By Joe Davidson
Thursday, December 2, 2010; 11:48 PM
Patrick R. Donahoe began his first congressional hearing as postmaster general-designate on a sunny note.
"Despite recent headlines, the Postal Service remains a very strong and motivated organization," he told a Senate Homeland Security and Government Affairs subcommittee on Thursday.
Motivated for sure.
But moments after Donahoe's brief bit of optimism, he described an organization that is financially very weak.
"Our total loss for [fiscal 2010] year was $8.5 billion," said Donahoe, who officially becomes postmaster general Saturday.
"This is a stunning number in many aspects, and it is unsustainable."
On that point, everyone agrees. There's less agreement on how to nurse the U.S. Postal Service back to health, particularly on what it says is a vital remedy: cutting one day of delivery.
Whatever the fix, all agree the service needs help fast.
"The truth is that we're rapidly approaching a time when we may no longer be able to depend on the Postal Service," said Sen. Tom Carper (D-Del.), chairman of the federal services subcommittee. "That time may come less than a year from now."
Sen. Susan Collins of Maine, the top Republican on the full committee, summed up the Postal Service's financial condition with one word: "abysmal."
Donahoe said the $8.5 billion "reflects two payments not under our control" - $5.5 billion for a legislatively mandated pre-payment for retiree health benefits and$2.5 billion for a workers compensation accounting adjustment.
Practically bragging, he said that operating losses were a mere $500 million. That's big money in many places, but not much when compared to the Postal Service's greater losses. It does not rely on tax dollars.
Carper and Collins each have introduced legislation designed to keep USPS from death's door.

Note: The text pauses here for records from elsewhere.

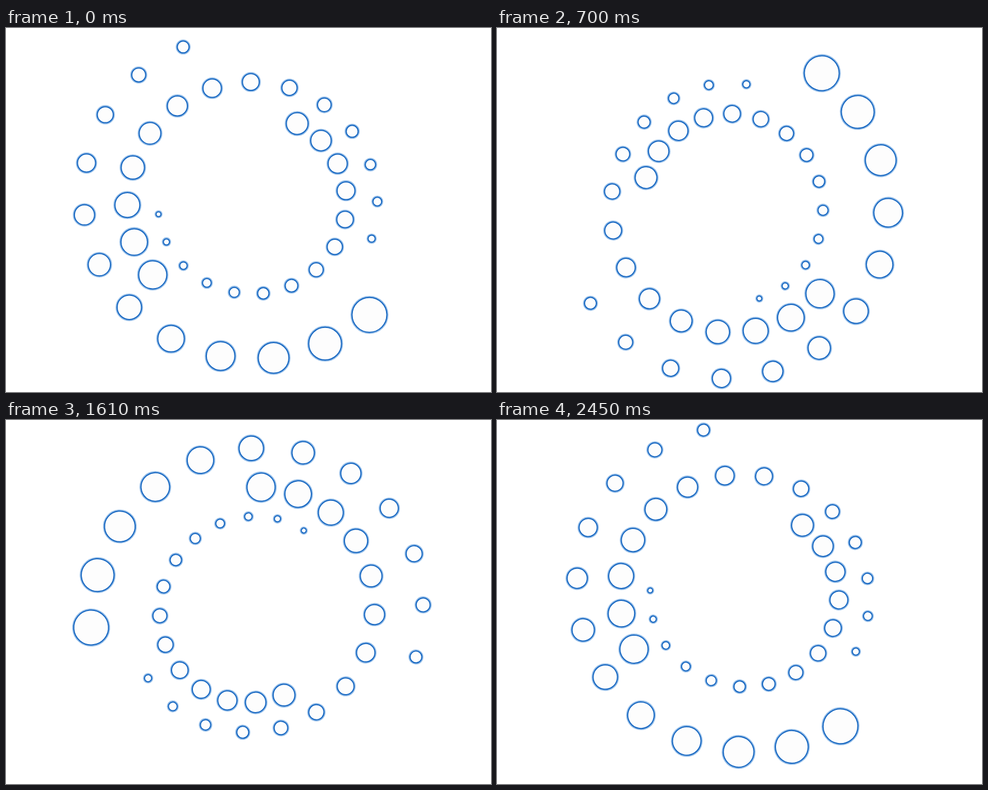
Recreate the animation shown at these times as an HTML page. Size 864 by 648 pixels, loop 2.52 s.

```html
<!DOCTYPE html>
<html lang="en">
<head>
<meta charset="utf-8">
<title>Turning rings</title>
<style>
  html, body { margin: 0; width: 100%; height: 100%; overflow: hidden; background: #fff; }
  svg { display: block; width: 100vw; height: 100vh; }
  .ring { fill: #fdfdfd; stroke: #1767c1; stroke-width: 2; }
  .halo { fill: none; stroke: #4a90d9; stroke-width: 2.4; stroke-opacity: .6; }
</style>
</head>
<body>
<svg viewBox="0 0 864 648"><g id="wheel"></g></svg>
<script>
const LOOP = 2520, STEP = 70, STEPS = LOOP / STEP;
const CX = 432.5, CY = 324.5;
const wheel = document.getElementById('wheel');

// Each chain shrinks evenly along a smooth curve through a few [distance, angle] keys.
const chains = [
  { count: 12, from: 31, to: 10.5,
    keys: [[284.4, 40.9], [273.1, 61.2], [266.3, 117.2], [294.6, 182], [310.5, 230], [313.3, 248.1]] },
  { count: 14, from: 25, to: 6.3,
    keys: [[206.1, 146.1], [213, 168.9], [224.1, 226.6], [230.4, 297.2], [230.2, 352.1], [224.6, 373]] },
  { count: 14, from: 19.3, to: 4.3,
    keys: [[176.8, 299.2], [178.9, 320], [169.6, 374], [148.9, 450.2], [156, 514.4], [160.9, 537.5]] }
];

const mix = (a, b, u) => a + (b - a) * u;

// Polynomial through the keys, which sit at cosine-spaced places from 0 to 1.
function along(keys, u) {
  const at = keys.map((_, j) => (1 - Math.cos(j * Math.PI / (keys.length - 1))) / 2);
  let dist = 0, angle = 0;
  keys.forEach(([d, a], j) => {
    const w = at.reduce((p, v, k) => k === j ? p : p * (u - v) / (at[j] - v), 1);
    dist += w * d;
    angle += w * a;
  });
  return [dist, angle * Math.PI / 180];
}

function addCircle(cls, x, y, r) {
  const c = document.createElementNS('http://www.w3.org/2000/svg', 'circle');
  c.setAttribute('class', cls);
  c.setAttribute('cx', x.toFixed(2));
  c.setAttribute('cy', y.toFixed(2));
  c.setAttribute('r', r.toFixed(2));
  wheel.appendChild(c);
}

for (const { count, from, to, keys } of chains) {
  for (let i = 0; i < count; i++) {
    const u = i / (count - 1);
    const [d, a] = along(keys, u);
    const x = CX + d * Math.cos(a), y = CY + d * Math.sin(a);
    const r = mix(from, to, u);
    addCircle('halo', x, y, r + 1.6);
    addCircle('ring', x, y, r);
  }
}

function draw(ms) {
  const step = Math.floor((ms % LOOP) / STEP);
  wheel.setAttribute('transform', `rotate(${-360 * step / STEPS} ${CX} ${CY})`);
}

const start = performance.now();
function tick() {
  draw(performance.now() - start);
  requestAnimationFrame(tick);
}
draw(0);
requestAnimationFrame(tick);
</script>
</body>
</html>
```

Both would allow the Postal Service to recoup $50 billion that the Postal Regulatory Commission estimates USPS has overpaid into the Civil Service Retirement System.
Carpers said his POST Act, short for Postal Operations Sustainment and Transformation Act, would allow the Postal Service to use that money to pay for retiree health benefits, an obligation that has significantly worsened its financial problems.
"This would take $5.5 billion or more off the Postal Service's books each year and prevent a catastrophic shutdown in the coming months," Carper said.
Both bills would allow USPS to close existing facilities and, in some cases, locate them in retail establishments.
"I want to point out that before co-location decisions could be made, the bill would direct the Postal Service to weigh the impact of any decisions on small communities and rural areas and solicit community input," Collins said in a statement. "The bill also would require that co-location does not diminish the quality of service."
On the question of reducing delivery service from six days to five, Donahoe, during an interview after he testified, said the move is "crucial" to returning USPS to financial health. Carper's legislation would give USPS authority to cut one day of service without congressional approval.
"Unfortunately, Congress each year prevents the Postal Service from exercising its authority to change delivery frequency when it believes that doing so is necessary," he said. "I'm not an advocate of eliminating Saturday delivery. . . . But I am an advocate of giving the Postal Service the freedom to manage, especially when our interfering in manage-ment decisions could prevent the achievement of so much in savings at such a critical time."
Postal unions don't see any good arguments for five-day delivery.
Fredric V. Rolando, president of the National Association of Letter Carriers, said doing away with Saturday delivery would eliminate 80,000 jobs during a recession.
"Congress would essentially be outsourcing a key public policy decision to whoever occupies the position of postmaster general at any given time," he said. "There would be no way to prevent the Postal Service from dropping two or even three days of delivery per week."
Donahoe did raise the possibility of three-day service during his testimony but said that possibility remained years away.Volunteers honored
Six people were honored by the State Department on Thursday for outstanding volunteer service abroad.
The awards recognize U.S. government employees, family members, including domestic partners, and others at embassies and consulates "who gave exceptional volunteer service to their communities, mission or host country, or rendered outstanding assistance in emergencies," according to a department statement.
The award winners are:
Shirley A. Winter, a family member of a federal employee, who implemented a swim and water safety program in Yaounde, Cameroon.
Shameera M. Wiest, a family member who volunteered with the U.N. High Commissioner for Refugees in Kuala Lumpur, Malaysia.
Melissa E. Schraibman, a foreign service employee, and her partner, Mindy R. Michels, helped activists create programs for lesbian, gay, bisexual and transgender people in Tirana, Albania.
Beth A. Brownson, a foreign service employee, worked with children's shelters in Mumbai and assisted employees at the U.S. consulate looking to volunteer .
Jose M. Torres, a foreign service spouse, helped train canine search and rescue teams in Costa Rica and El Salvador.